Recently, the GMH Board of Trustees explored increasing the 16 percent differential pay for nurses to 22 percent in order to achieve parity at GMH with competing nursing salaries on and off island.
However, additional funding was needed to implement this recruitment and retention strategy. The chairperson of the board estimated that approximately $827,000 is needed annually to increase the 16 percent differential pay for RN and LPNs to 22 percent. Unlike other nurse pay bills, Bill 42-36 fully funds this increase.
The measure proposes to redirect a portion of the GRMC Annual Community Contribution mandated by the terms of their Qualifying Certificate for the sole purpose of increasing the nursing differential pay at GMH. The terms of the QC state that community contributions may benefit healthcare with a priority to GMH and DPHSS.

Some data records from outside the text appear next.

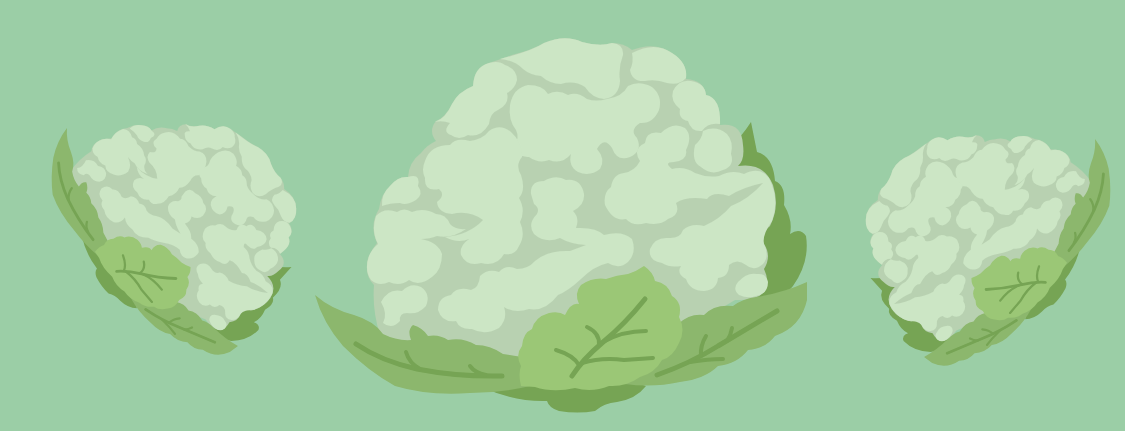
<!DOCTYPE html>
<html lang="en">
<head>
<meta charset="utf-8">
<title>Cauliflowers</title>
<style>
  :root {
    --backdrop: #9bcea6;
    --curd: #cce6c5;
    --curd-shade: #b8d1b1;
    --leaf-dark: #76a454;
    --leaf-mid: #8cb76d;
    --leaf-light: #9bc776;
  }
  html, body { margin: 0; height: 100%; overflow: hidden; background: var(--backdrop); }
  svg { display: block; width: 1125px; height: 431px; }
  .backdrop { fill: var(--backdrop); }
  .curd-shade { fill: var(--curd-shade); }
  .florets { fill: var(--curd); }
  .leaf-dark { fill: var(--leaf-dark); }
  .leaf-mid { fill: var(--leaf-mid); }
  .leaf-light { fill: var(--leaf-light); }
  .veins { fill: none; stroke: var(--leaf-dark); stroke-width: 4; stroke-linecap: round; stroke-linejoin: round; }
  .veins .midrib { stroke-width: 5; }
</style>
</head>
<body>
<svg viewBox="0 0 1125 431" role="img" aria-label="Three cauliflowers on a green background">
  <defs>
    <g id="cauliflower">
      <g class="leaf-dark">
        <path id="back-leaf" d="M751 122L757 152Q773 156 775 181Q786 185 784 205Q793 220 790 234Q800 227 806 236Q810 262 793 286Q782 300 758 298L720 250L728 150Q742 136 751 122Z"/>
        <path id="stem" d="M484 388Q515 402 547 401Q549 408 559 411Q578 414 595 411Q604 403 617 402Q636 399 646 386L600 370Z"/>
      </g>

      <path class="curd-shade" d="M380 335Q372 310 374 285Q364 276 368 258Q372 249 377 243Q369 225 379 209Q381 194 390 186Q398 176 408 177Q409 162 421 153Q427 145 436 141Q428 131 436 121Q445 118 452 104Q458 92 473 86Q474 67 489 63Q502 59 512 55Q532 50 544 43Q565 34 582 42Q600 47 612 43Q624 43 632 50Q655 41 672 53Q688 63 686 79Q704 80 706 95Q721 98 720 125Q742 122 743 145Q745 160 738 166Q764 162 773 185Q780 207 770 226Q759 235 764 244Q772 256 764 269Q770 281 765 291Q757 301 735 300L660 345L520 365L430 350Z"/>

      <g class="florets">
        <path d="M500 59Q532 51 544 43Q565 34 582 42Q600 47 612 43Q624 44 623 55Q618 68 620 81Q619 97 604 99Q592 98 585 87Q574 80 561 84Q550 84 541 76Q530 75 523 69Q514 60 500 59Z"/>
        <path d="M632 53Q655 41 672 53Q688 63 686 78Q679 86 667 83Q656 79 645 81Q632 82 630 70Q634 62 632 53Z"/>
        <path d="M489 63Q499 60 505 65Q517 69 517 80Q515 89 507 93Q510 104 498 110Q490 113 489 124Q481 138 468 135Q459 141 451 135Q442 132 450 123Q442 120 435 122Q446 118 452 104Q458 92 473 86Q474 67 489 63Z"/>
        <path d="M510 105Q513 88 528 85Q543 85 548 94Q558 89 568 95Q577 91 587 99Q596 102 607 99Q622 97 628 86Q639 80 652 87Q663 96 659 110Q653 124 640 123Q629 130 637 138Q643 151 630 157Q617 162 612 148Q604 136 597 149Q606 159 600 169Q590 177 578 172Q568 166 571 154Q562 165 549 160Q539 164 529 157Q518 158 514 146Q520 138 516 130Q508 120 510 105Z"/>
        <path d="M425 161Q430 145 450 145Q456 137 470 141Q483 139 489 131Q500 123 511 132Q523 143 522 157Q515 165 521 175Q526 190 519 198Q526 210 520 222Q526 235 519 246Q515 256 504 254Q497 267 481 263Q467 267 461 255Q459 246 469 239Q458 244 445 237Q469 235 483 220Q469 210 452 214Q438 213 437 202Q446 195 439 189Q424 192 425 178Q421 170 425 161Z"/>
        <path d="M382 206Q381 194 390 186Q398 176 408 177Q421 173 418 186Q424 194 416 200Q406 206 400 203Q390 203 382 206Z"/>
        <path d="M376 216Q384 207 397 212Q404 207 412 212Q424 207 436 214Q446 214 450 224Q455 230 466 229Q452 239 437 236Q430 239 421 239Q438 242 442 254Q442 270 432 277Q419 287 409 280Q400 287 389 282Q379 287 371 280Q364 270 369 256Q372 249 378 244Q371 231 376 216Z"/>
        <path d="M381 302Q388 288 402 291Q411 282 421 287Q431 294 426 306Q418 315 407 313Q399 313 400 321Q392 330 383 323Q388 314 381 302Z"/>
        <path d="M531 194Q530 181 544 181Q556 174 566 180Q581 178 584 194Q585 205 573 211Q580 218 576 228Q596 227 604 235Q622 230 632 239Q637 253 628 262Q619 270 608 263Q594 266 581 279Q568 291 558 295Q545 312 529 309Q515 314 504 307Q508 319 499 328Q485 336 472 329Q460 330 456 321Q442 323 438 310Q438 297 451 295Q457 286 471 290Q479 288 480 276Q488 268 499 272Q506 264 517 269Q528 269 535 261Q548 250 570 251L586 245Q570 244 560 238Q545 244 534 234Q527 224 537 214Q540 208 534 204Z"/>
        <path d="M673 91Q679 79 691 81Q705 83 706 95Q721 98 720 124Q708 122 702 131Q691 132 688 121Q678 119 680 109Q670 101 673 91Z"/>
        <path d="M695 145Q702 139 703 131Q716 125 727 134Q734 142 731 154Q735 166 723 170Q711 176 701 167Q691 162 695 145Z"/>
        <path d="M605 205Q603 193 611 187Q613 174 624 173Q635 171 640 161Q632 149 645 143Q646 130 661 133Q673 121 685 128Q693 136 686 150Q688 160 674 162Q663 162 672 169Q684 166 695 173Q707 178 719 176Q732 169 744 174Q760 166 769 178Q780 200 772 221Q762 235 764 244Q770 256 763 264Q754 272 746 265Q737 258 729 265Q729 277 718 278Q717 290 704 291Q690 291 686 279Q676 274 681 266Q670 268 662 263Q648 261 650 249Q655 237 668 238Q680 239 683 230Q691 223 704 226Q720 219 731 206Q749 199 763 183Q743 187 729 196Q713 191 707 199Q686 196 676 203Q681 215 668 219Q660 226 646 223Q633 227 626 219Q613 222 605 205Z"/>
        <path d="M738 282Q747 272 757 274Q766 273 768 282Q768 294 756 296Q748 299 739 295Q732 289 738 282Z"/>
      </g>

      <g id="left-leaf">
        <path class="leaf-mid" d="M315 295Q331 309 354 315Q374 321 383 334Q397 341 411 340Q407 330 413 325Q423 328 428 336Q439 334 448 340Q463 337 476 345Q490 345 503 354L522 357L530 386Q501 393 470 393Q428 396 395 386Q368 371 343 346Q323 323 315 295Z"/>
        <g class="veins">
          <path class="midrib" d="M356 344Q381 361 417 369Q458 377 502 376"/>
          <path d="M420 369Q409 363 406 352M486 375Q475 373 470 366"/>
        </g>
      </g>

      <g id="right-leaf">
        <path class="leaf-mid" d="M807 282Q783 293 756 297Q742 299 733 306Q714 304 704 315Q690 313 678 324L625 384Q653 388 680 382Q705 379 718 366Q737 364 748 350Q765 349 775 336Q801 327 807 300Z"/>
        <g class="veins">
          <path class="midrib" d="M657 375Q691 363 718 346L777 311"/>
          <path d="M701 356Q700 346 706 336M727 341Q731 335 732 328M690 362Q708 359 723 359"/>
        </g>
      </g>

      <g id="front-leaf">
        <path class="leaf-light" d="M644 266Q653 272 655 281Q668 283 672 296Q683 303 679 317Q686 330 679 343Q673 357 662 360Q655 373 640 377Q626 387 609 386Q592 393 575 388Q553 393 535 387L521 386Q518 374 521 366Q515 355 522 346Q523 333 532 329Q535 317 549 313Q559 311 565 315Q571 302 579 304Q574 293 581 285Q593 277 606 279Q617 275 628 274Q637 271 644 266Z"/>
        <g class="veins">
          <path class="midrib" d="M572 376Q583 359 602 343Q625 324 645 299"/>
          <path d="M599 345Q600 333 587 327M579 365Q573 355 556 350M582 363Q602 357 624 360L653 358M603 342Q622 331 646 331"/>
        </g>
      </g>
    </g>
  </defs>

  <rect class="backdrop" width="1125" height="431"/>
  <use href="#cauliflower" transform="matrix(.3356 .452 -.452 .3356 94.6 -113.4)"/>
  <use href="#cauliflower"/>
  <use href="#cauliflower" transform="matrix(-.3356 .452 .452 .3356 1067.4 -102.4)"/>
</svg>
</body>
</html>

GEDA would also retain $200,000 annually from the GRMC community contribution, which could still be disbursed to various non-profits on-island through the Qualifying Certificate Community Contribution Grant Program. The discretion of these funds would fall under the purview of GEDA.
It was also clear during discussions on the Nurse Licensure Compact that improving pay and the work environment for nurses needed to be addressed concurrently with the implementation of the Compact to stave off potential out-migration of nurses.
While this bill does not raise wages for all nurses on island, it does prioritize GMH and ensures there is a viable funding source to pay for this long overdue increase. It gives GMH more tools and is a step in the right direction towards recruitment and retention of nurses which is sorely needed to find real solutions to our nursing shortage.
“Bill 42-36 provides a 15-year funding bridge for the government of Guam and GMH to build a more sustainable model for patient care which starts with keeping local nurses on Guam,” Terlaje said.